Equations on this page are rendered with MathJax. Learn more.

J1s=Iδ2(r, t)d2r.
dul(t)dt=-γJ^l(t),
ul(n+1)=ul(n)-γJ^l(n)(l=1 ,, N)
u(n+1)(r)=u(n)(r)-γδJ(n)δu(n)(r),n=0,1 ,,
 
{J^l(t)}k=1NJ^luk ξk(t)k=1NAk,lξk(t)
dξl(t)dt=-γk=1NAk,lξk(t),
J(t)=l=1Mcljl(t),jl(t)=j(r, t)Zl(r)d2r.
J(t)=l=1Ncl jl(t),jl(t)=Ωlj(r, t)d2r.
J^l=clδulδjl(t)+klNckδulδjk(t).
ul(n+1)=ul(n)-γclδulδjl(n)-γklNckδulδjk(n),
(l=1 ,, N).
ul(n+1)=ul(n)-γclδjl(n)δul,(l=1 ,, N).
klNckδulδjk|clδulδjl|foralll=1 ,, N.
u(n+1)(r)=u(n)(r)-γδj(n)(r)δu(n)(r),n=0, 1 ,.
δjl=I j(r)uIδ(r)Zl(r)δu(r)d2r=k=1Nak,lδuk,
ak,l=I j(r)uIδ(r)Sk(r)Zl(r)d2r.
ul(n+1)=ul(n)-γclk=1Nak,jδulδuk-γk=1NnlNcnak,nδulδuk,(l=1 ,, N).
δJδul=(δul)2clal,l-klNckal,k,
(l=1 ,, N).
klNal,k  |al,l|,(l=1 ,, N).
J1=l=1Njl(1)l=1NΩlIδ2(r)d2r;
J2=l=1Njl(2)l=1N(I¯l)2,I¯l=ΩlIδ(r)d2r,
J3=l=1Njl(3)l=1NI¯l.
ul(n+1)=ul(n)-γI¯l(n)δI¯l(n)δul,(l=1 ,, N),
u(n+1)(r)=u(n)(r)-γIδ(n)(r)δIδ(n)(r)δu(n)(r),
(n=0,1 ,,).
ul(n+1)=ul(n)-γδI¯l(n)δul,(l=1 ,, N).
u(n+1)(r)=u(n)(r)-γδIδ(n)(r)δu(n)(r),
(n=0,1 ,,).
τ dul(t)dt=-γαl(t)bl(t).
Iδ(r, t)=I0(r)+Iin(r)+2μ(r)cos[δ(r, t)+Δ],
Iδ(r)=Iin(r)+2(2πF)2IF(0)-4πFIin1/2(r)IF1/2(0)×{cos[δ(r)-Δ]-sin[δ(r)-Δ]}
 Iδ(r)=Iin(r)+(2πF)2IF(0)-4πFIin1/2(r)IF1/2(0)cos[δ(r)-Δ]
IF(q=0)= Iin1/2(r)exp[iδ(r)]d2r2,

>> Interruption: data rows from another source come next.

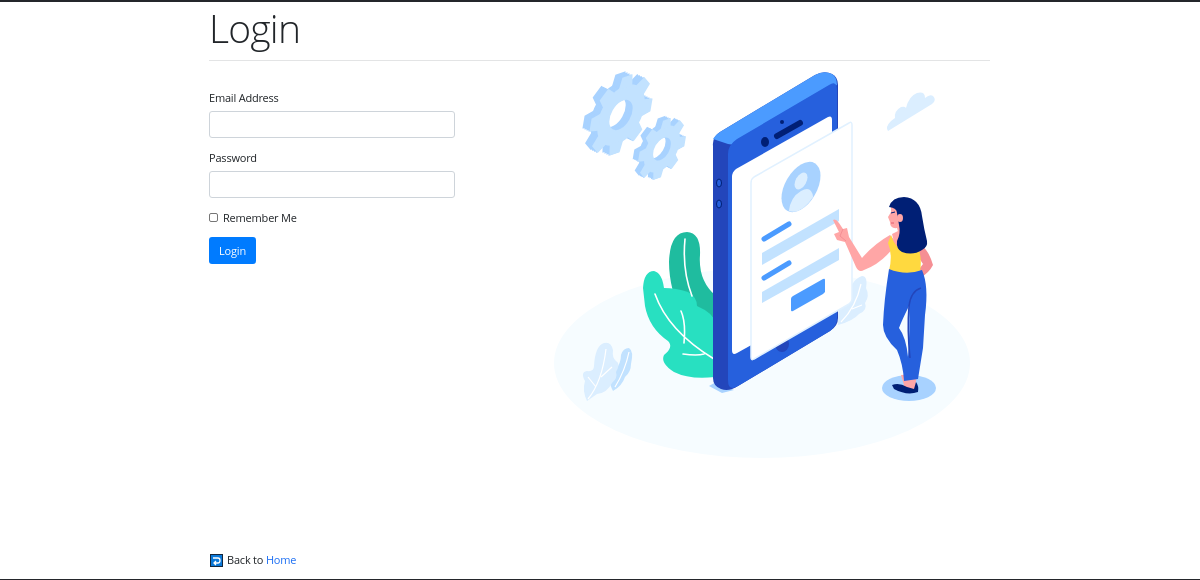
<!DOCTYPE html>
<html lang="en">
<head>
<meta charset="utf-8">
<title>Login</title>
<style>
:root{--ink:#212529;--rule:#e3e4e5;--field:#ced4da;--primary:#007bff;--link:#1b6ef3;--edge:#24262b;
--navy:#001f75;--blue:#2660dd;--side:#2346bb;--sky:#4b9bff;--pale:#c2e2ff;--mid:#a8d2ff;--mist:#dbeeff;--floor:#f6fcff;
--leaf:#28e0c1;--leaf-dark:#1fbc9f;--skin:#ffa6a6;--skin-dark:#f58f94;--sun:#ffd93f}
*{box-sizing:border-box;margin:0;padding:0}
html,body{width:1200px;height:580px;overflow:hidden;background:#fff}
body{position:relative;color:var(--ink);font:11px/18px "Open Sans","Noto Sans",sans-serif;letter-spacing:-.2px;border-top:2px solid var(--edge);border-bottom:1px solid var(--edge)}
.page-header{position:absolute;left:209px;top:0;width:781px;height:59px;border-bottom:1px solid var(--rule)}
h1{font-size:39px;font-weight:300;line-height:52px;letter-spacing:-.8px}
.login-form{position:absolute;left:209px;top:87px;width:246px}
.field{height:60px}
.label{display:block;height:22px}
.input{display:block;height:27px;border:1px solid var(--field);border-radius:3px;background:#fff}
.remember{display:flex;align-items:center;gap:5px;height:18px}
.checkbox{width:9px;height:9px;border:1px solid #767676;border-radius:2px;margin-top:-2px}
.button{display:block;width:47px;height:27px;margin-top:10px;border-radius:3px;background:var(--primary);color:#fff;text-align:center;line-height:27px;text-decoration:none}
.back{position:absolute;left:210px;top:549px;display:flex;align-items:center;gap:4px}
.back a{color:var(--link);text-decoration:none}
.illustration{position:absolute;left:0;top:-2px;pointer-events:none}
</style>
</head>
<body>
<header class="page-header"><h1>Login</h1></header>
<main class="login-form">
  <div class="field"><span class="label">Email Address</span><span class="input"></span></div>
  <div class="field"><span class="label">Password</span><span class="input"></span></div>
  <div class="remember"><span class="checkbox"></span><span>Remember Me</span></div>
  <a class="button" href="#">Login</a>
</main>

<svg class="illustration" width="1200" height="580" viewBox="0 0 1200 580" role="img" aria-label="A woman taps a login form floating in front of a large phone">
  <defs>
    <g id="tooth-pair"><path d="M-8-25L-6-36H6L8-25ZM-8 25L-6 36H6L8 25Z"/></g>
    <g id="gear-face" transform="matrix(.866 -.5 0 1 0 0)">
      <circle r="20.5" fill="none" stroke="currentColor" stroke-width="14"/>
      <g fill="currentColor">
        <use href="#tooth-pair" transform="rotate(12)"/><use href="#tooth-pair" transform="rotate(57)"/>
        <use href="#tooth-pair" transform="rotate(102)"/><use href="#tooth-pair" transform="rotate(147)"/>
      </g>
    </g>
    <g id="gear">
      <g color="#a8d2ff">
        <use href="#gear-face" x="-7" y="-3"/><use href="#gear-face" x="-5" y="-2"/>
        <use href="#gear-face" x="-3" y="-1"/><use href="#gear-face" x="-1"/>
      </g>
      <use href="#gear-face" color="#c2e2ff"/>
    </g>
  </defs>

  <ellipse id="floor" cx="762" cy="363" rx="208" ry="95" fill="var(--floor)"/>

  <g id="gears">
    <use href="#gear" transform="translate(621 115)"/>
    <use href="#gear" transform="translate(662 149) scale(.76)"/>
  </g>

  <path id="cloud" d="M888 131Q885 127 891 121L895 118Q894 111 901 107Q905 106 906 108Q909 96 917 93Q925 91 925 98Q930 94 933 96Q937 100 932 104Z" fill="var(--mist)"/>

  <g id="pale-plants">
    <path d="M613 391Q606 378 615 370Q621 364 621 355Q623 348 629 348Q634 351 631 364Q631 372 625 377Q622 386 613 391Z" fill="var(--pale)"/>
    <path d="M587 401Q582 391 585 381Q580 372 587 371Q594 372 594 366Q595 346 604 343Q611 341 613 350Q612 358 616 361Q621 364 616 372Q618 378 612 383Q607 393 597 394Z" fill="var(--mist)"/>
    <path d="M588 399Q602 382 606 349M601 377L612 367M596 387L588 377M615 387Q625 371 629 352" fill="none" stroke="#fff" stroke-width="1.2"/>
    <path d="M838 325Q836 305 848 299Q850 280 862 276Q868 276 866 288Q870 296 865 303Q868 310 859 314Q853 321 838 325Z" fill="var(--mist)"/>
    <path d="M841 322Q856 307 861 284M852 309L862 305" fill="none" stroke="#fff" stroke-width="1.2"/>
  </g>

  <g id="green-plant">
    <path d="M684 320Q669 290 669 262Q670 232 687 232Q701 233 700 255Q698 281 716 296V340Z" fill="var(--leaf-dark)"/>
    <path d="M643 288Q644 271 654 271Q662 273 664 288Q676 288 688 292Q697 297 697 306Q713 313 715 322V377Q690 380 674 372Q660 363 664 355Q674 347 668 341Q649 328 645 306Z" fill="var(--leaf)"/>
    <path d="M685 239Q682 270 692 296M655 294Q668 331 714 359M684 343Q686 322 681 311M683 354Q697 356 704 354" fill="none" stroke="#fff" stroke-width="1.6" stroke-linecap="round"/>
  </g>

  <g id="phone">
    <path d="M709 386L716 382L734 390L722 393Z" fill="var(--mid)"/>
    <path d="M713 146Q712 137 720 132L815 75Q824 70 832 74Q838 77 838 85V318Q838 326 830 331L738 386Q729 392 721 389Q713 386 713 378Z" fill="var(--side)"/>
    <path d="M713 139Q715 135 720 132L815 75Q824 70 832 74Q837 77 837 85L735 145L728 144Z" fill="var(--sky)"/>
    <path d="M728 154Q728 145 737 139L829 85Q837 80 837 90V318Q837 326 830 331L738 386Q728 392 728 380Z" fill="var(--blue)"/>
    <g fill="var(--blue)" stroke="var(--navy)"><ellipse cx="719" cy="183" rx="2.5" ry="4"/><ellipse cx="719" cy="204" rx="2.5" ry="4"/></g>
    <g fill="var(--navy)">
      <ellipse cx="765" cy="142" rx="4" ry="5"/><circle cx="782" cy="122" r="2"/>
      <path d="M777 136L800 123" stroke="var(--navy)" stroke-width="6" stroke-linecap="round"/>
      <ellipse cx="782" cy="344" rx="7" ry="8" fill="var(--side)"/>
    </g>
    <path d="M732 177Q732 172 736 169L828 117Q832 115 832 120V300L737 353Q732 356 732 350Z" fill="#fff"/>
  </g>

  <g id="login-panel">
    <path d="M751 183Q751 179 754 177L849 123Q852 121 852 125V299Q852 302 849 304L754 359Q751 361 751 357Z" fill="#fff" stroke="#e1f1ff" stroke-width="1.5"/>
    <g transform="matrix(.866 -.5 0 1 801 187)">
      <circle r="22.5" fill="var(--mid)"/>
      <circle cy="-6" r="7.5" fill="var(--mist)"/>
      <path d="M-14 17Q-12 4 0 4Q12 4 14 17Q0 28-14 17Z" fill="var(--mist)"/>
    </g>
    <path d="M762 253L839 209V221L762 265ZM762 292L839 248V260L762 303Z" fill="var(--pale)"/>
    <path d="M764 239L789 224M764 278L789 263" stroke="var(--sky)" stroke-width="5" stroke-linecap="round"/>
    <path d="M791 299Q791 297 793 296L823 279Q825 278 825 280V292L823 294L793 311Q791 312 791 310Z" fill="var(--sky)"/>
  </g>

  <g id="woman">
    <ellipse cx="909" cy="388" rx="27" ry="13" fill="var(--mid)"/>
    <path d="M922 246Q929 251 933 265Q929 273 920 278L916 273L923 264L915 252Z" fill="var(--skin-dark)"/>
    <path d="M833 220Q836 218 839 223L843 229L847 228L849 237L862 258Q874 244 890 235L897 243Q883 263 864 270Q859 273 856 267L845 242L837 240L834 234L839 232Z" fill="var(--skin)"/>
    <path d="M843 229L840 236L846 241" fill="none" stroke="var(--skin-dark)"/>
    <path d="M892 234L902 229L914 240L923 248L915 256L897 253Z" fill="var(--skin)"/>
    <path d="M891 235Q895 249 906 252L919 250Q922 260 920 272Q905 276 889 271Q893 255 888 243Z" fill="var(--sun)"/>
    <path d="M901 375L917 374L915 388L918 392L899 390L904 385Z" fill="var(--skin)"/>
    <path d="M892 385Q899 382 907 387L914 389L916 382Q919 386 918 392Q907 396 894 389Z" fill="var(--navy)"/>
    <path d="M889 269Q906 276 922 270Q929 286 925 315L923 348L918 379L904 381Q903 364 897 350Q883 337 883 325Q884 300 889 269ZM909 306Q902 320 899 328Q906 337 908 357Q910 333 909 306Z" fill="var(--blue)" fill-rule="evenodd"/>
    <path d="M921 288Q911 291 909 306Q907 329 910 358" fill="none" stroke="var(--side)" stroke-width="1.5"/>
    <path d="M891 205L903 202L907 228L899 235L897 228Q890 229 890 222L888 217L891 212Z" fill="var(--skin)"/>
    <path d="M889 207Q892 197 904 197Q920 198 922 216Q924 229 927 241Q928 247 922 250Q913 256 902 252Q896 249 897 241Q901 233 899 225L897 213Q897 208 889 207Z" fill="var(--navy)"/>
    <ellipse cx="900" cy="218" rx="3" ry="4" fill="var(--skin)"/>
    <path d="M891 213L895 212" stroke="var(--navy)"/>
    <path d="M891 223L894 223" stroke="#e35d6c"/>
  </g>
</svg>

<footer class="back">
  <svg width="13" height="13" viewBox="0 0 13 13" aria-hidden="true">
    <rect width="13" height="13" fill="#14263c"/><rect x="1" y="1" width="11" height="11" fill="#0a78d8"/>
    <path d="M3 4H8Q10 4 10 6.5Q10 9 8 9H4M6 7L4 9L6 11" fill="none" stroke="#fff" stroke-width="1.3"/>
  </svg>
  <span>Back to <a href="#">Home</a></span>
</footer>
</body>
</html>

Δ=argIin1/2(r)exp[iδ(r)]d2r.
GA(q)=2π0.033(1.68/r0)5/3(q2+qA2)-11/6exp(-q2/qa2)× [1+1.802(q/qa)-0.254(q/qa)7/6].
σI2=[|A0(r)|2-I¯]2d2r/I¯2,

Metrics